PROBLEM DETAILS> Check each line of the entries below for the string "length"; copy every line where it appears.

------------------------

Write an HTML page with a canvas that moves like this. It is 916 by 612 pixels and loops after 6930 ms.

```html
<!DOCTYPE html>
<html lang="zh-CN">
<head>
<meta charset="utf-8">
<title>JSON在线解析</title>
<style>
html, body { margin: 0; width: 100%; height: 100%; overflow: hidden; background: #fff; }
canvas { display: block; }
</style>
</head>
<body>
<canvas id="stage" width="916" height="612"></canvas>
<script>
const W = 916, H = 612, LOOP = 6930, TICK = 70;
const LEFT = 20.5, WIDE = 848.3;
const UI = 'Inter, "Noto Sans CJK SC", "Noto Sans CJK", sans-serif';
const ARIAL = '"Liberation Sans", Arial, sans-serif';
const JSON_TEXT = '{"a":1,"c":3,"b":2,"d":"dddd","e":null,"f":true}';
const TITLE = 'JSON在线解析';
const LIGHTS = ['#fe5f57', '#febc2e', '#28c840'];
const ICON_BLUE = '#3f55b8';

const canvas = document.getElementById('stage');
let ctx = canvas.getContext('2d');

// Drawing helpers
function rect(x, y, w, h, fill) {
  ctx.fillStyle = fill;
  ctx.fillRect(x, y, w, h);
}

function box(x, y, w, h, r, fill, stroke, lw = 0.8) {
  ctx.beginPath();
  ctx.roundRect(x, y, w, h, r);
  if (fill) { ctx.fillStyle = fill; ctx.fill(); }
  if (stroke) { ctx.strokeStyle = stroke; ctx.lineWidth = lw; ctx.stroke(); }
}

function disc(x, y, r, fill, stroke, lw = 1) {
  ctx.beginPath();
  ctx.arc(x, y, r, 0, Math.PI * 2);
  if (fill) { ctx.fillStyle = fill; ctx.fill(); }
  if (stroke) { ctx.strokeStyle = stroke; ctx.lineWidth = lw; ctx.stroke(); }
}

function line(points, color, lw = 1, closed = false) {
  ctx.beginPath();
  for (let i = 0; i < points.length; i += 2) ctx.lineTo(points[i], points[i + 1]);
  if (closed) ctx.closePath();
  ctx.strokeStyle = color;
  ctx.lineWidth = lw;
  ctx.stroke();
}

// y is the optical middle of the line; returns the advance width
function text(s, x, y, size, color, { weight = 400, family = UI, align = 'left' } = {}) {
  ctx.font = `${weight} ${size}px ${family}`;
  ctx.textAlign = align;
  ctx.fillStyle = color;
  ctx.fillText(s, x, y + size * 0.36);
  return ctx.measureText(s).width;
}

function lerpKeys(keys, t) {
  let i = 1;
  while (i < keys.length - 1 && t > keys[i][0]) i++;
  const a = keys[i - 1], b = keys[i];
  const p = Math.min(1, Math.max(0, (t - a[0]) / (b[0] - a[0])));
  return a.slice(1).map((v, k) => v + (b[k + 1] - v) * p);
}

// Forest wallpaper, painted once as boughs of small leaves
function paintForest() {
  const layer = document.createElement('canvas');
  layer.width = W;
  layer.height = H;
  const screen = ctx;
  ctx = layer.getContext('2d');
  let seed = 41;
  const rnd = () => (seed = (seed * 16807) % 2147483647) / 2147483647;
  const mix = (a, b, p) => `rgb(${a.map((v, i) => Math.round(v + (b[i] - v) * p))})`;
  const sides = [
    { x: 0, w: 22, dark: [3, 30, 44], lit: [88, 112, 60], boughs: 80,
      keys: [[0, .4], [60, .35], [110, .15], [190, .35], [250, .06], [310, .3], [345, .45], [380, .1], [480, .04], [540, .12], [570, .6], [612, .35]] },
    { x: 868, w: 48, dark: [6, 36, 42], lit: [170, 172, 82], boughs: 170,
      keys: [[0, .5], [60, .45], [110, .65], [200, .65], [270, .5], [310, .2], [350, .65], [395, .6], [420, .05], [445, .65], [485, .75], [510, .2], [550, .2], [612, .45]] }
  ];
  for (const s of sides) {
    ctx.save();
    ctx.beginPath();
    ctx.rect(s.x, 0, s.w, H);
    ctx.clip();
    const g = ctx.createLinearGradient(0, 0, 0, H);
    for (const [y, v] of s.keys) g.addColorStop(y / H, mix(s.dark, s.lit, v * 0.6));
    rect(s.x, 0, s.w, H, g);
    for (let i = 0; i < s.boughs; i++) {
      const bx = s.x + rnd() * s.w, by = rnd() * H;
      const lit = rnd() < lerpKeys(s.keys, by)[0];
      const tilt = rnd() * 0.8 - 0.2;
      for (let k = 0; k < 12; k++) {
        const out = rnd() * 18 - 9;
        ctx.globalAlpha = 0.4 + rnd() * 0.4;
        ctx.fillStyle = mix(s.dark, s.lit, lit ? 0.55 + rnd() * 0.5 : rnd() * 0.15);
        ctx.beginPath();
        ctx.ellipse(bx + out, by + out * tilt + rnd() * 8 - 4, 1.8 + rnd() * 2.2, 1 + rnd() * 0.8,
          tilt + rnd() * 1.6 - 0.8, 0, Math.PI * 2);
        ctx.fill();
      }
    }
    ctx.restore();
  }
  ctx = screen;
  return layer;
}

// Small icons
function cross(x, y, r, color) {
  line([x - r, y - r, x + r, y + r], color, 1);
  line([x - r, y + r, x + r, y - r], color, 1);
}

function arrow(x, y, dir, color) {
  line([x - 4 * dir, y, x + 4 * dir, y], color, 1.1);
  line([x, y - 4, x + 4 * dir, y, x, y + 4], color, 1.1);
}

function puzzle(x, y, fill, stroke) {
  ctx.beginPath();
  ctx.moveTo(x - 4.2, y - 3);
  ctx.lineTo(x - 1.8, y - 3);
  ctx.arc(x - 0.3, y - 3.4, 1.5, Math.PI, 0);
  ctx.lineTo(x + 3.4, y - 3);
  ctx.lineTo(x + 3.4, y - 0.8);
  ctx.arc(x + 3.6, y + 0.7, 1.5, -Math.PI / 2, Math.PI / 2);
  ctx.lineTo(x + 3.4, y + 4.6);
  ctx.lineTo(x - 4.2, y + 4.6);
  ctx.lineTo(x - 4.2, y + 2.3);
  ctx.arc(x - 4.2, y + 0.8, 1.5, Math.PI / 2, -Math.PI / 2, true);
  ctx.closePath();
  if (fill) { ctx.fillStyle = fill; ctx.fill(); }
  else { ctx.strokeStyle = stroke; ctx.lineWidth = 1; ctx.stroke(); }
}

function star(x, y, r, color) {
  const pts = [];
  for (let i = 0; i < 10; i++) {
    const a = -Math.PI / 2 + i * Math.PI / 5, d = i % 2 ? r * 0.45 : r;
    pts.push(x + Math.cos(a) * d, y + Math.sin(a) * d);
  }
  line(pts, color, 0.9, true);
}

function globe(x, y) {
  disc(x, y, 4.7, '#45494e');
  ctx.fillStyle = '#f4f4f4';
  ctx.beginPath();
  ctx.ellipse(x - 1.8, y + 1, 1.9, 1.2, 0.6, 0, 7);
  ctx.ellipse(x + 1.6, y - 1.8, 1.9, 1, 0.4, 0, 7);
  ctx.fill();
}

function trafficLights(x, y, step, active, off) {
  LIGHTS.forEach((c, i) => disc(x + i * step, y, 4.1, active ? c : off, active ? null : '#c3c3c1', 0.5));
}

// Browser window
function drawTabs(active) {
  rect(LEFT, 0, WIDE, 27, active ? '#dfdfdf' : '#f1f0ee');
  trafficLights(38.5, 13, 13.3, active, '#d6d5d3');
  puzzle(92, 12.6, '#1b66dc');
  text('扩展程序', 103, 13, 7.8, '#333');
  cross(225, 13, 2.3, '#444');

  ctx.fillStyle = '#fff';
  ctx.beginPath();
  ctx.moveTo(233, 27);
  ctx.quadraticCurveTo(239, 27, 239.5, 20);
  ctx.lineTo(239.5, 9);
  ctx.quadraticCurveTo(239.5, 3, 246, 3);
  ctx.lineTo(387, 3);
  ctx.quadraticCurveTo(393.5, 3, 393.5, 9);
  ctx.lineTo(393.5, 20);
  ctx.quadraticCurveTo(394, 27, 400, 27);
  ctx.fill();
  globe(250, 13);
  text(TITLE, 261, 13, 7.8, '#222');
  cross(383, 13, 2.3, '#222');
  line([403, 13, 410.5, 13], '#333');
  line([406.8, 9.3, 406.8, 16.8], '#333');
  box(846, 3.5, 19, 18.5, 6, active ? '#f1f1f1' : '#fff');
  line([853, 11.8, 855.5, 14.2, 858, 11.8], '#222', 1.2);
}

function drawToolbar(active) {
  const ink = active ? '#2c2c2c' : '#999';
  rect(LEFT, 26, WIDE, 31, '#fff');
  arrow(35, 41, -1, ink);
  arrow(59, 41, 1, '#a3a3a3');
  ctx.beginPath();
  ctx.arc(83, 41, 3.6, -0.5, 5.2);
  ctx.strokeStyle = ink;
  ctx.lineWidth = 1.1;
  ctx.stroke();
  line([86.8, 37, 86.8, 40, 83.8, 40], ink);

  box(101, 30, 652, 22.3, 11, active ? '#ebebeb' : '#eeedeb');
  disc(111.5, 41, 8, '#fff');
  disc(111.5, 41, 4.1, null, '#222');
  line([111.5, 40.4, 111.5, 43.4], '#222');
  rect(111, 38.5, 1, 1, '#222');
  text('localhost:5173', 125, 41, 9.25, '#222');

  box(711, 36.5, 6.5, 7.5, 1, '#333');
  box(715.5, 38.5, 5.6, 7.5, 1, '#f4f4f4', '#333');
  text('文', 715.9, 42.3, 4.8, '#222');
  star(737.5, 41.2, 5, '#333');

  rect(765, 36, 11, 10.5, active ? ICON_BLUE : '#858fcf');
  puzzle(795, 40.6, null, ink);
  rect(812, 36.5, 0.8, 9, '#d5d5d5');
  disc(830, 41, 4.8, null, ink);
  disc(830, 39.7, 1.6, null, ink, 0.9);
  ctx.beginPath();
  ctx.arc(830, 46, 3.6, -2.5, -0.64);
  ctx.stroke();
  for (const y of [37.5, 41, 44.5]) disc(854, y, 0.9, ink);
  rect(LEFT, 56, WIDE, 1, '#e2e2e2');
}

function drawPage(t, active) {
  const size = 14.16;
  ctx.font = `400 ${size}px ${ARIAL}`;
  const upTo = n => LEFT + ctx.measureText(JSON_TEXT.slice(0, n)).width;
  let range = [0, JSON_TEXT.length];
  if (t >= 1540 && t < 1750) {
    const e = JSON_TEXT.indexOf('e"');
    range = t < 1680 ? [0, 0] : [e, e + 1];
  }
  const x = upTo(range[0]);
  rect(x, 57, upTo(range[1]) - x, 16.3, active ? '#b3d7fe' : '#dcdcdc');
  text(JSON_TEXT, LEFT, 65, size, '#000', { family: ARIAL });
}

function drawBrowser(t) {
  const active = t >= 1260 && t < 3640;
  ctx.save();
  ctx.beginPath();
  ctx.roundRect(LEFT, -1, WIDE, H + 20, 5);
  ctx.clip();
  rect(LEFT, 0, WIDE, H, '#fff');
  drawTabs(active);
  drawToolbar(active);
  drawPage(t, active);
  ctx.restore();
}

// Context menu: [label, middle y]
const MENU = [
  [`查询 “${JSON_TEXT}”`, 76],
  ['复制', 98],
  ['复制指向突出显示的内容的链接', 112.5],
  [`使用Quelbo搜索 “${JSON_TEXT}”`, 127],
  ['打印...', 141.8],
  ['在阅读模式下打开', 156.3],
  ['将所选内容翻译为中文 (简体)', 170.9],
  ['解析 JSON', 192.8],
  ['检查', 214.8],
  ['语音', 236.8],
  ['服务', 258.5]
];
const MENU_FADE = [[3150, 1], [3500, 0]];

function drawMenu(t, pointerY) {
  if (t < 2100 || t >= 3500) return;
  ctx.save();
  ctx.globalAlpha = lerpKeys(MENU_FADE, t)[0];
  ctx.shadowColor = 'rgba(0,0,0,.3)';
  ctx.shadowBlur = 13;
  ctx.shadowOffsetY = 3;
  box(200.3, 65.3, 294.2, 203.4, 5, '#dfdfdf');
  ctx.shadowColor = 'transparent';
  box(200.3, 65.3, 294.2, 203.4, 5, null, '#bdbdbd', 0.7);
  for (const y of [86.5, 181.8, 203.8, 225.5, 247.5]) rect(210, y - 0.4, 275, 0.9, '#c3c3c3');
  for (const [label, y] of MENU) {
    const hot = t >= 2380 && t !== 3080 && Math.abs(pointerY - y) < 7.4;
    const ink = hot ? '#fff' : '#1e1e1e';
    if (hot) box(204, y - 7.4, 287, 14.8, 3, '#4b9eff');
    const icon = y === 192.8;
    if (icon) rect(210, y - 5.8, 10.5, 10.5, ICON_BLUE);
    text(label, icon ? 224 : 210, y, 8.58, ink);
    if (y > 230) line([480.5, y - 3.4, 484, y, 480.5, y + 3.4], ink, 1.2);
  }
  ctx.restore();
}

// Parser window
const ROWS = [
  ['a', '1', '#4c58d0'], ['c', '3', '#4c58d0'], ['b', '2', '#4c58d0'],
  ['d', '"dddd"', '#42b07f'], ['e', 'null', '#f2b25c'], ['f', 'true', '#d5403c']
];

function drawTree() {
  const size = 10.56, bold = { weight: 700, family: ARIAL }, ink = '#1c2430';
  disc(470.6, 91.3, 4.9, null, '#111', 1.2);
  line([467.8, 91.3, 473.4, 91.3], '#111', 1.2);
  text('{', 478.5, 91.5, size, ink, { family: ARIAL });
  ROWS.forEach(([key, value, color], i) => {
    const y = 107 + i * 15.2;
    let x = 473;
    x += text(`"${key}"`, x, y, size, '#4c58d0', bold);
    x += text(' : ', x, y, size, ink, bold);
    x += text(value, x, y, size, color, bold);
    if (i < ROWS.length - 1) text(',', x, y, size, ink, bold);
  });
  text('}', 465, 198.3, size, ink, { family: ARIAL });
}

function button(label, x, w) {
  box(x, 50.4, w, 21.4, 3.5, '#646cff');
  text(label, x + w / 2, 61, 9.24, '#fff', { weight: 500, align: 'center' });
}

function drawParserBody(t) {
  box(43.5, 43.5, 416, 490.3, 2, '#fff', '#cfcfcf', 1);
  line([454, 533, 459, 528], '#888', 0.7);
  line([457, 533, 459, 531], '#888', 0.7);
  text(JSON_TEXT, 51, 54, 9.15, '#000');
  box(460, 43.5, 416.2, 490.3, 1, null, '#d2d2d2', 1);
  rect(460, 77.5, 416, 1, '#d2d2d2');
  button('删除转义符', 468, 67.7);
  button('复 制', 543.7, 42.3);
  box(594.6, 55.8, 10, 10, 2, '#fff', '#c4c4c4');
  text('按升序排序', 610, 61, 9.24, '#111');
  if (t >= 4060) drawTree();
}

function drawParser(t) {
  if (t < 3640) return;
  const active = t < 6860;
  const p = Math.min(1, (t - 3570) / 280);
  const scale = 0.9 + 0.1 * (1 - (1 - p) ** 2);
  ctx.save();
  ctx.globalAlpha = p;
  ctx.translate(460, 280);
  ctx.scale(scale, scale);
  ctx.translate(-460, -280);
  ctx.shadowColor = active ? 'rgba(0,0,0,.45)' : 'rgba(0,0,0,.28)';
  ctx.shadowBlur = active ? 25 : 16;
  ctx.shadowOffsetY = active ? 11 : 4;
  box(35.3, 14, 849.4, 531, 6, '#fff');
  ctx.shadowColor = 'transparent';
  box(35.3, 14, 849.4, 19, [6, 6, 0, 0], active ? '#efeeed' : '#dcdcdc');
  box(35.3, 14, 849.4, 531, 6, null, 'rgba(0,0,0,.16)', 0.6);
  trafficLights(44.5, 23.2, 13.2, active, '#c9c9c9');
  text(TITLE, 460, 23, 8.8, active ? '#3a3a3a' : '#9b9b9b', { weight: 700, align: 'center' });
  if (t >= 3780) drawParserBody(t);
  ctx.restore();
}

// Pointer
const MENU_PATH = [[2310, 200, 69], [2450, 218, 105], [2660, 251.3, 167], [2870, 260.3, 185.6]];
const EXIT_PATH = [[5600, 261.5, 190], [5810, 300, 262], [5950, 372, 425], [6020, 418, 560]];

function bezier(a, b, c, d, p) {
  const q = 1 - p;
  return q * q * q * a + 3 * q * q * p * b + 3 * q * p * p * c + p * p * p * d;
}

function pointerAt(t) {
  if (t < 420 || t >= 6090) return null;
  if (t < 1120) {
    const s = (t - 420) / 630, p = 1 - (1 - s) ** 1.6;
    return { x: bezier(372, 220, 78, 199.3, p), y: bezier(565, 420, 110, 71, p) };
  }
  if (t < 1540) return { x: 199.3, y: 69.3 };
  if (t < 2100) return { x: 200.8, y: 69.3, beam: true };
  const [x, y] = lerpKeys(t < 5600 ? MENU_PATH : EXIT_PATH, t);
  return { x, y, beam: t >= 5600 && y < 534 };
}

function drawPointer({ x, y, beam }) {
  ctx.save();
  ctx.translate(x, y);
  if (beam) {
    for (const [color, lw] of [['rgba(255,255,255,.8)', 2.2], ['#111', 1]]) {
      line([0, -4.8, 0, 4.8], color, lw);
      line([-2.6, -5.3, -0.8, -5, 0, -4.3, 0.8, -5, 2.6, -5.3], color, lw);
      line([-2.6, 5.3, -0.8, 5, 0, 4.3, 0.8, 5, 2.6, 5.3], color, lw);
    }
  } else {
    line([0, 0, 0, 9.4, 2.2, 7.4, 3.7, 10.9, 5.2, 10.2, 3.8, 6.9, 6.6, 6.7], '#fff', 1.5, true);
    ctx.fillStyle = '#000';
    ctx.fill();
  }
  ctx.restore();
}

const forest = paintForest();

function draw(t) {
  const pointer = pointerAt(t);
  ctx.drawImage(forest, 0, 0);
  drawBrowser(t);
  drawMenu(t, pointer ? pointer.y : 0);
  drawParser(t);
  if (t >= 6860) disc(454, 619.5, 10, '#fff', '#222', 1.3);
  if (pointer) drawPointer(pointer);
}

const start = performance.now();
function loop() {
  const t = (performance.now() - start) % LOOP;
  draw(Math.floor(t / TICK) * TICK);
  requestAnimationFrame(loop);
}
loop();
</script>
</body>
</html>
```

------------------------

TASK SOLUTION>
  for (let i = 0; i < points.length; i += 2) ctx.lineTo(points[i], points[i + 1]);
  while (i < keys.length - 1 && t > keys[i][0]) i++;
  let range = [0, JSON_TEXT.length];
    if (i < ROWS.length - 1) text(',', x, y, size, ink, bold);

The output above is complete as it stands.